St. Heliconis lived during the third century in the city of Thessalonica. She arrived in the city of Corinth during a persecution of Christians, and urged the pagans to stop serving idols and to worship the one true God, the Creator of the Universe.
For preaching the Gospel of Christ, St. Heliconis was arrested and brought before Governor Perinus, who attempted to persuade her to offer sacrifice to idols by using flattery and threats. By refusing his overtures, St. Heliconis was subjected to tortures, but she bravely endured them. She was thrown into a hot furnace, but emerged from it unharmed when an angel of the Lord came and cooled the flames.
Thinking St. Heliconis was a sorceress, the governor invented new ways to persecute her. The skin was torn from her head, and her breasts and head were burned with fire. After stopping the torture, Perinus again attempted to urge St. Heliconis to offer sacrifice to the idols, promising her honors and the title of priestess. It appeared that Heliconis consented, and the pagan priests and the people led her to their temple.

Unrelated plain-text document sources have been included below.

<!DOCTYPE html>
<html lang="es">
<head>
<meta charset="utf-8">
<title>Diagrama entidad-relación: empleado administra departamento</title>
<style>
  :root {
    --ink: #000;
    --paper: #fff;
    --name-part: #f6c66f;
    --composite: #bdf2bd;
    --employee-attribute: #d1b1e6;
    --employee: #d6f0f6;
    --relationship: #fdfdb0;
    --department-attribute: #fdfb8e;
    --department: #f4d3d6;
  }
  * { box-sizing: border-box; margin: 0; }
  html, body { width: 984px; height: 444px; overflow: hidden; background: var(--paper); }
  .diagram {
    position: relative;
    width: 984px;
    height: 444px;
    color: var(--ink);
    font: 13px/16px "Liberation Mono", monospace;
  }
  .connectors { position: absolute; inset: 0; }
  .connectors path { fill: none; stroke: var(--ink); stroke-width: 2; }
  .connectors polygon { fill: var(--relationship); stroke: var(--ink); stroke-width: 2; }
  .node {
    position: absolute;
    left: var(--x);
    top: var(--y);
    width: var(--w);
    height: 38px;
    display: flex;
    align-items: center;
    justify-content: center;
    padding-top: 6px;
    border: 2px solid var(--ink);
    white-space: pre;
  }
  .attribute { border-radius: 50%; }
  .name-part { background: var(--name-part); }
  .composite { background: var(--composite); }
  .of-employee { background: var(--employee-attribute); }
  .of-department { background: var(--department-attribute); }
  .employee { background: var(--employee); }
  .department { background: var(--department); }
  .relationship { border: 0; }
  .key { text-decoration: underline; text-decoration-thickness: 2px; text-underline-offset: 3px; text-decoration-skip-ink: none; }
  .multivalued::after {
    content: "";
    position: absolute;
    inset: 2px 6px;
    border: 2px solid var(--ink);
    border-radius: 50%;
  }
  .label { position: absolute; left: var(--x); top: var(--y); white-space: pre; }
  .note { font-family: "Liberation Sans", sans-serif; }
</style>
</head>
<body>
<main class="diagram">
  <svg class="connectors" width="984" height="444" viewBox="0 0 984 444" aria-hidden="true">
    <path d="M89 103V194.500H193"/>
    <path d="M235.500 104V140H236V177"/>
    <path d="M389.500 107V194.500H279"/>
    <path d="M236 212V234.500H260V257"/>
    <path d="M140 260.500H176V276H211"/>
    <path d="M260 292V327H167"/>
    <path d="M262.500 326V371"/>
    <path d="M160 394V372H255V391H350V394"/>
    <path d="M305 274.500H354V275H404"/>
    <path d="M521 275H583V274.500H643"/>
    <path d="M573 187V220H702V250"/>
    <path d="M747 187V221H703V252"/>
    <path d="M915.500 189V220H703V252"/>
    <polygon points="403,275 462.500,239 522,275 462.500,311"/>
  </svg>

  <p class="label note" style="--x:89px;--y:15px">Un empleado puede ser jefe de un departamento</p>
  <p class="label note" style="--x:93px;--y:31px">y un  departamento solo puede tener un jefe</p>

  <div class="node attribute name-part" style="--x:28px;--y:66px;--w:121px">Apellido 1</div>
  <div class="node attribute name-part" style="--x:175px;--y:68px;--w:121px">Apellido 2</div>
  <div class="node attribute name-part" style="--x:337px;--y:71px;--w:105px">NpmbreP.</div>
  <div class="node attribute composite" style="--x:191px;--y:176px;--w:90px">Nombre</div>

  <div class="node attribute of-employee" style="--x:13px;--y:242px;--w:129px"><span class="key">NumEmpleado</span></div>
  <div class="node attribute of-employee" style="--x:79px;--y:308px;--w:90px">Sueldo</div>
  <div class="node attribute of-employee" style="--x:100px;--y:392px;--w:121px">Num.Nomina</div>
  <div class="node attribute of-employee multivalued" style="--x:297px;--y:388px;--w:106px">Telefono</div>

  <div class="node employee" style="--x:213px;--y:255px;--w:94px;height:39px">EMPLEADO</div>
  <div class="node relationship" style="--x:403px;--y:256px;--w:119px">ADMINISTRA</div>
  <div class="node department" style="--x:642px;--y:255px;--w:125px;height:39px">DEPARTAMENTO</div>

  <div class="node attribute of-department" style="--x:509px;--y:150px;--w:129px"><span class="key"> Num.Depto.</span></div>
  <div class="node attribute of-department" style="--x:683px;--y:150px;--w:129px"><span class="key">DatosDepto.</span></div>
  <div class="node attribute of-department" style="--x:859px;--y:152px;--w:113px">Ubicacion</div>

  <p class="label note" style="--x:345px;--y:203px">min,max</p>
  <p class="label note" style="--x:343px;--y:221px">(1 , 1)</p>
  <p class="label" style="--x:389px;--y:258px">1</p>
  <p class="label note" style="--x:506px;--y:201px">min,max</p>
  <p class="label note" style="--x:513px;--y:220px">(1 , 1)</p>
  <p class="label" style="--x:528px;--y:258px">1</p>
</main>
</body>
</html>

At the saint’s request, she was left alone in the temple. Filled with heroic strength, she cast down and smashed all the idols. When the pagan priests reentered the temple, they were even more enraged and cursed the holy virgin shouting, “Put the sorceress to death!” They beat her and threw her into prison, where she spent five days. However, Christ the Savior and the holy Archangels Michael and Gabriel appeared to her and healed her wounds.

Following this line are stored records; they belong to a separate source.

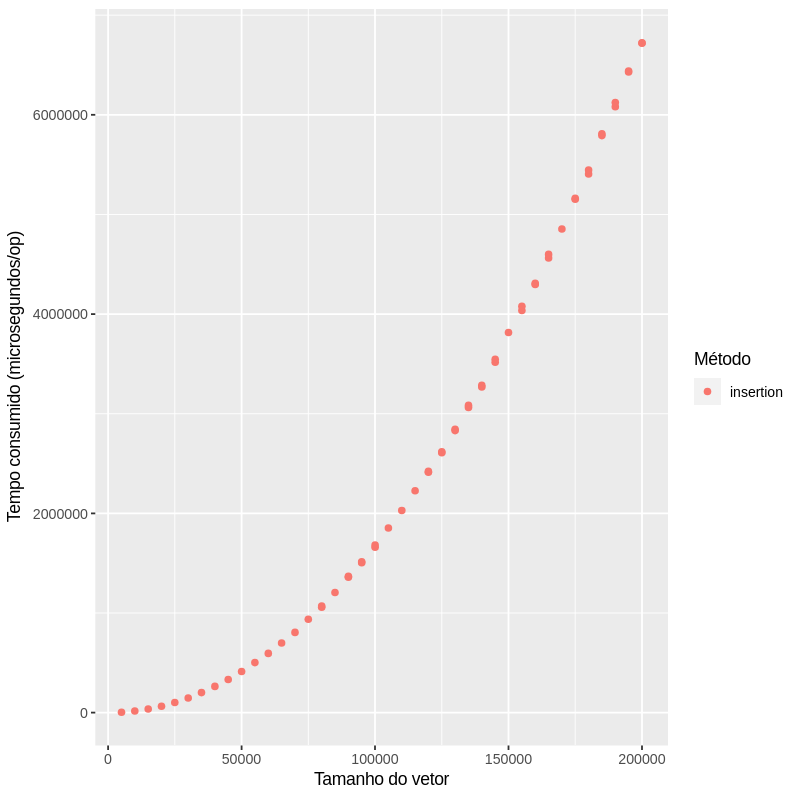
<!DOCTYPE html>
<html lang="pt">
<head>
<meta charset="utf-8">
<title>Tempo consumido por tamanho do vetor</title>
<style>
:root {
  --paper: #ffffff;
  --panel: #ebebeb;
  --key: #f2f2f2;
  --grid: #ffffff;
  --tick: #333333;
  --tick-text: #4d4d4d;
  --text: #000000;
  --insertion: #f8766d;
}
* { box-sizing: border-box; margin: 0; }
html, body { width: 800px; height: 800px; overflow: hidden; background: var(--paper); }
body { font-family: "Liberation Sans", Arial, sans-serif; color: var(--text); }
.chart {
  width: 800px; height: 800px;
  display: grid;
  grid-template-columns: 28px 60px 580px 132px;
  grid-template-rows: 9px 743px 16px 32px;
}
.title { font-size: 17.6px; line-height: 20px; letter-spacing: -0.35px; font-weight: 400; white-space: nowrap; }
.y-title { grid-area: 2 / 1; display: flex; align-items: center; justify-content: center; padding-bottom: 7px; }
.y-title .title { writing-mode: vertical-rl; transform: rotate(180deg); }
.y-ticks {
  grid-area: 2 / 2;
  display: flex; flex-direction: column; justify-content: space-between; align-items: flex-end;
  padding: 96px 0 29px;
}
.tick-label { font-size: 14.2px; line-height: 20px; color: var(--tick-text); }
.plot { grid-area: 2 / 3; display: block; width: 580px; height: 743px; }
.x-ticks {
  grid-area: 3 / 3;
  display: grid; grid-template-columns: repeat(5, 133.5px);
  margin-left: -46.8px; margin-top: -3px;
  text-align: center;
}
.x-title { grid-area: 4 / 3; padding: 1px 0 0 7px; width: 580px; text-align: center; }
.legend { grid-area: 2 / 4; padding: 340px 0 0 26px; }
.legend-item { display: flex; align-items: center; gap: 9px; margin-top: 9px; font-size: 14px; }
.legend-key { width: 27px; height: 27px; background: var(--key); display: block; }
.panel { fill: var(--panel); }
.grid-major { stroke: var(--grid); stroke-width: 1.8; }
.grid-minor { stroke: var(--grid); stroke-width: 0.9; }
.tick-marks { stroke: var(--tick); stroke-width: 1.8; }
.points { fill: var(--insertion); }
</style>
</head>
<body>
<main class="chart">
  <div class="y-title"><h2 class="title">Tempo consumido (microsegundos/op)</h2></div>

  <div class="y-ticks">
    <span class="tick-label">6000000</span>
    <span class="tick-label">4000000</span>
    <span class="tick-label">2000000</span>
    <span class="tick-label">0</span>
  </div>

  <svg class="plot" viewBox="88 9 580 743" role="img" aria-label="Gráfico de dispersão: tempo consumido em função do tamanho do vetor">
    <defs><circle id="point" r="3.8"/></defs>
    <rect class="panel" x="95.3" y="9" width="572.7" height="736.5"/>
    <g class="grid-minor">
      <line x1="174.8" y1="9" x2="174.8" y2="745"/>
      <line x1="308.3" y1="9" x2="308.3" y2="745"/>
      <line x1="441.8" y1="9" x2="441.8" y2="745"/>
      <line x1="575.2" y1="9" x2="575.2" y2="745"/>
      <line x1="95" y1="15.2" x2="668" y2="15.2"/>
      <line x1="95" y1="214.5" x2="668" y2="214.5"/>
      <line x1="95" y1="413.7" x2="668" y2="413.7"/>
      <line x1="95" y1="613" x2="668" y2="613"/>
    </g>
    <g class="grid-major">
      <line x1="108.1" y1="9" x2="108.1" y2="745"/>
      <line x1="241.6" y1="9" x2="241.6" y2="745"/>
      <line x1="375" y1="9" x2="375" y2="745"/>
      <line x1="508.5" y1="9" x2="508.5" y2="745"/>
      <line x1="642" y1="9" x2="642" y2="745"/>
      <line x1="95" y1="114.8" x2="668" y2="114.8"/>
      <line x1="95" y1="314.1" x2="668" y2="314.1"/>
      <line x1="95" y1="513.4" x2="668" y2="513.4"/>
      <line x1="95" y1="712.6" x2="668" y2="712.6"/>
    </g>
    <g class="tick-marks">
      <line x1="91" y1="114.8" x2="95.3" y2="114.8"/>
      <line x1="91" y1="314.1" x2="95.3" y2="314.1"/>
      <line x1="91" y1="513.4" x2="95.3" y2="513.4"/>
      <line x1="91" y1="712.6" x2="95.3" y2="712.6"/>
      <line x1="108.1" y1="745.5" x2="108.1" y2="750"/>
      <line x1="241.6" y1="745.5" x2="241.6" y2="750"/>
      <line x1="375" y1="745.5" x2="375" y2="750"/>
      <line x1="508.5" y1="745.5" x2="508.5" y2="750"/>
      <line x1="642" y1="745.5" x2="642" y2="750"/>
    </g>
    <g class="points">
      <use href="#point" x="121.5" y="712.2"/>
      <use href="#point" x="134.8" y="711"/>
      <use href="#point" x="148.2" y="709"/>
      <use href="#point" x="161.5" y="706.2"/>
      <use href="#point" x="174.8" y="702.5"/>
      <use href="#point" x="188.2" y="698"/>
      <use href="#point" x="201.5" y="692.6"/>
      <use href="#point" x="214.9" y="686.4"/>
      <use href="#point" x="228.2" y="679.5"/>
      <use href="#point" x="241.6" y="671.5"/>
      <use href="#point" x="254.9" y="662.6"/>
      <use href="#point" x="268.3" y="653.4"/>
      <use href="#point" x="281.6" y="643"/>
      <use href="#point" x="295" y="632.4"/>
      <use href="#point" x="308.3" y="619.3"/>
      <use href="#point" x="321.7" y="607.3"/>
      <use href="#point" x="321.7" y="606"/>
      <use href="#point" x="335" y="592.5"/>
      <use href="#point" x="348.4" y="577.3"/>
      <use href="#point" x="348.4" y="576.3"/>
      <use href="#point" x="361.7" y="562.8"/>
      <use href="#point" x="361.7" y="561.8"/>
      <use href="#point" x="375.1" y="547.3"/>
      <use href="#point" x="375.1" y="545"/>
      <use href="#point" x="388.4" y="528"/>
      <use href="#point" x="401.8" y="510.5"/>
      <use href="#point" x="415.1" y="490.7"/>
      <use href="#point" x="428.4" y="472.3"/>
      <use href="#point" x="428.4" y="471.4"/>
      <use href="#point" x="441.8" y="452.8"/>
      <use href="#point" x="441.8" y="451.8"/>
      <use href="#point" x="455.1" y="430.6"/>
      <use href="#point" x="455.1" y="429.2"/>
      <use href="#point" x="468.5" y="407.4"/>
      <use href="#point" x="468.5" y="405.4"/>
      <use href="#point" x="481.8" y="387"/>
      <use href="#point" x="481.8" y="385.4"/>
      <use href="#point" x="495.2" y="362.2"/>
      <use href="#point" x="495.2" y="359.3"/>
      <use href="#point" x="508.5" y="332.5"/>
      <use href="#point" x="521.9" y="310.5"/>
      <use href="#point" x="521.9" y="306.3"/>
      <use href="#point" x="535.2" y="284.4"/>
      <use href="#point" x="535.2" y="283.4"/>
      <use href="#point" x="548.6" y="258"/>
      <use href="#point" x="548.6" y="254.4"/>
      <use href="#point" x="561.9" y="229"/>
      <use href="#point" x="575.2" y="199.2"/>
      <use href="#point" x="575.2" y="198.2"/>
      <use href="#point" x="588.6" y="174"/>
      <use href="#point" x="588.6" y="170"/>
      <use href="#point" x="601.9" y="135.6"/>
      <use href="#point" x="601.9" y="133.8"/>
      <use href="#point" x="615.3" y="106.8"/>
      <use href="#point" x="615.3" y="102.6"/>
      <use href="#point" x="628.6" y="72"/>
      <use href="#point" x="628.6" y="71"/>
      <use href="#point" x="642" y="43.2"/>
      <use href="#point" x="642" y="42.7"/>
    </g>
  </svg>

  <div class="x-ticks">
    <span class="tick-label">0</span>
    <span class="tick-label">50000</span>
    <span class="tick-label">100000</span>
    <span class="tick-label">150000</span>
    <span class="tick-label">200000</span>
  </div>

  <div class="x-title"><h2 class="title">Tamanho do vetor</h2></div>

  <aside class="legend">
    <h2 class="title">Método</h2>
    <div class="legend-item">
      <svg class="legend-key" viewBox="0 0 27 27" aria-hidden="true"><circle class="points" cx="13.5" cy="13.5" r="3.8"/></svg>
      <span>insertion</span>
    </div>
  </aside>
</main>
</body>
</html>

Ultimately, Governor Perinus ordered that St. Heliconis be torn apart by wild beasts. Three hungry lions were set upon her, but they came up to St. Heliconis and lay down at her feet. The pagan mob shouted, “Death to the sorceress.” Upon hearing the cries of the mob, the lions jumped out of the arena and pounced on the people, who fled in terror.

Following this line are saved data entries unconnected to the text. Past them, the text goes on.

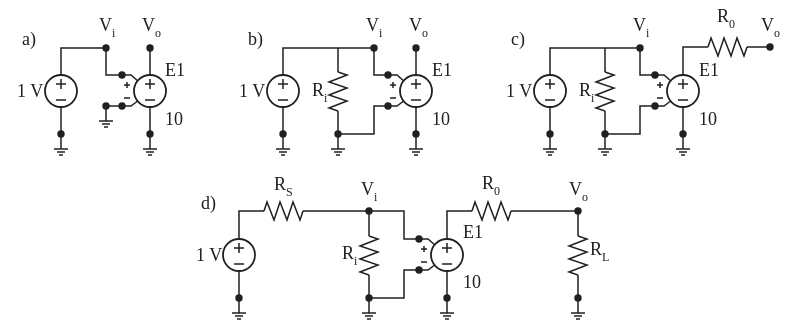
<!DOCTYPE html>
<html lang="en">
<head>
<meta charset="utf-8">
<title>Amplifier models a–d</title>
<style>
:root { --ink: #231f20; --paper: #fff; }
* { box-sizing: border-box; }
html, body { margin: 0; background: var(--paper); }
.sheet { position: relative; width: 800px; height: 330px; overflow: hidden; color: var(--ink); font: 18px/20px "Liberation Serif", "Noto Serif", serif; }
.wiring { position: absolute; inset: 0; fill: none; stroke: var(--ink); stroke-width: 1.5; }
.dot { fill: var(--ink); stroke: none; }
.body { fill: var(--paper); stroke-width: 1.8; }
.label { position: absolute; left: var(--x); top: calc(var(--y) - 16px); white-space: nowrap; }
.label sub { font-size: 12px; line-height: 0; vertical-align: -6px; }
</style>
</head>
<body>
<main class="sheet">
<svg class="wiring" width="800" height="330" viewBox="0 0 800 330" aria-hidden="true">
  <defs>
    <circle id="dot" class="dot" r="3.7"/>
    <g id="ground"><path d="M0 0V15M-7 15H7M-4 18H4M-2 21H2"/></g>
    <g id="node-ground"><use href="#ground"/><use href="#dot"/></g>
    <g id="source">
      <path d="M0 16V43"/>
      <circle class="body" r="16"/>
      <path d="M-5 -7H5M0 -12V-2M-5 9H5"/>
      <use href="#node-ground" y="43"/>
    </g>
    <g id="controlled-source">
      <path d="M-28 -16H-19L-11 -9M-28 15H-19L-11 9"/>
      <path d="M-26 -6H-20M-23 -9V-3M-26 7H-20"/>
      <use href="#source"/>
      <use href="#dot" x="-28" y="-16"/>
      <use href="#dot" x="-28" y="15"/>
    </g>
    <path id="resistor" d="M0 0L3 -9L10 9L16 -9L23 9L29 -9L36 9L39 0"/>
    <g id="shunt">
      <path d="M0 0V24M0 63V86"/>
      <use href="#resistor" transform="translate(0 24) rotate(90)"/>
      <use href="#node-ground" y="86"/>
    </g>
  </defs>

  <g id="circuit-a">
    <path d="M61 75V48H106V75H122M122 106H106M150 75V48"/>
    <use href="#source" x="61" y="91"/>
    <use href="#controlled-source" x="150" y="91"/>
    <use href="#node-ground" x="106" y="106"/>
    <use href="#dot" x="106" y="48"/>
    <use href="#dot" x="150" y="48"/>
  </g>

  <g id="circuit-b">
    <path d="M283 75V48H374V75H388M388 106H374V134H338M416 75V48"/>
    <use href="#source" x="283" y="91"/>
    <use href="#shunt" x="338" y="48"/>
    <use href="#controlled-source" x="416" y="91"/>
    <use href="#dot" x="374" y="48"/>
    <use href="#dot" x="416" y="48"/>
  </g>

  <g id="circuit-c">
    <path d="M550 75V48H640V75H655M655 106H640V134H605M683 75V47H708M747 47H770"/>
    <use href="#source" x="550" y="91"/>
    <use href="#shunt" x="605" y="48"/>
    <use href="#controlled-source" x="683" y="91"/>
    <use href="#resistor" x="708" y="47"/>
    <use href="#dot" x="640" y="48"/>
    <use href="#dot" x="770" y="47"/>
  </g>

  <g id="circuit-d">
    <path d="M239 239V211H264M303 211H404V239H419M419 270H404V298H369M447 239V211H472M511 211H578"/>
    <use href="#source" x="239" y="255"/>
    <use href="#resistor" x="264" y="211"/>
    <use href="#shunt" x="369" y="212"/>
    <use href="#controlled-source" x="447" y="255"/>
    <use href="#resistor" x="472" y="211"/>
    <use href="#shunt" x="578" y="212"/>
    <use href="#dot" x="369" y="211"/>
    <use href="#dot" x="578" y="211"/>
  </g>
</svg>

<section aria-label="Circuit a">
  <span class="label" style="--x:22px;--y:45px">a)</span>
  <span class="label" style="--x:17px;--y:97px">1 V</span>
  <span class="label" style="--x:99px;--y:31px">V<sub>i</sub></span>
  <span class="label" style="--x:142px;--y:31px">V<sub>o</sub></span>
  <span class="label" style="--x:165px;--y:76px">E1</span>
  <span class="label" style="--x:165px;--y:125px">10</span>
</section>

<section aria-label="Circuit b">
  <span class="label" style="--x:248px;--y:45px">b)</span>
  <span class="label" style="--x:239px;--y:97px">1 V</span>
  <span class="label" style="--x:312px;--y:96px">R<sub>i</sub></span>
  <span class="label" style="--x:366px;--y:31px">V<sub>i</sub></span>
  <span class="label" style="--x:409px;--y:31px">V<sub>o</sub></span>
  <span class="label" style="--x:432px;--y:76px">E1</span>
  <span class="label" style="--x:432px;--y:125px">10</span>
</section>

<section aria-label="Circuit c">
  <span class="label" style="--x:511px;--y:45px">c)</span>
  <span class="label" style="--x:506px;--y:97px">1 V</span>
  <span class="label" style="--x:579px;--y:96px">R<sub>i</sub></span>
  <span class="label" style="--x:633px;--y:31px">V<sub>i</sub></span>
  <span class="label" style="--x:699px;--y:76px">E1</span>
  <span class="label" style="--x:699px;--y:125px">10</span>
  <span class="label" style="--x:717px;--y:22px">R<sub>0</sub></span>
  <span class="label" style="--x:761px;--y:31px">V<sub>o</sub></span>
</section>

<section aria-label="Circuit d">
  <span class="label" style="--x:201px;--y:209px">d)</span>
  <span class="label" style="--x:196px;--y:261px">1 V</span>
  <span class="label" style="--x:274px;--y:190px">R<sub>S</sub></span>
  <span class="label" style="--x:342px;--y:259px">R<sub>i</sub></span>
  <span class="label" style="--x:361px;--y:195px">V<sub>i</sub></span>
  <span class="label" style="--x:463px;--y:238px">E1</span>
  <span class="label" style="--x:463px;--y:288px">10</span>
  <span class="label" style="--x:482px;--y:189px">R<sub>0</sub></span>
  <span class="label" style="--x:569px;--y:195px">V<sub>o</sub></span>
  <span class="label" style="--x:590px;--y:255px">R<sub>L</sub></span>
</section>
</main>
</body>
</html>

Not knowing what else to do, the governor ordered that St. Heliconis be beheaded. The saint went to execution with joy and heard a Voice summoning her to the heavenly habitations.
St. Heliconis received the crown of martyrdom in 244, and her body was reverently buried by Christians.
By permission of the Orthodox Church in America (www.oca.org )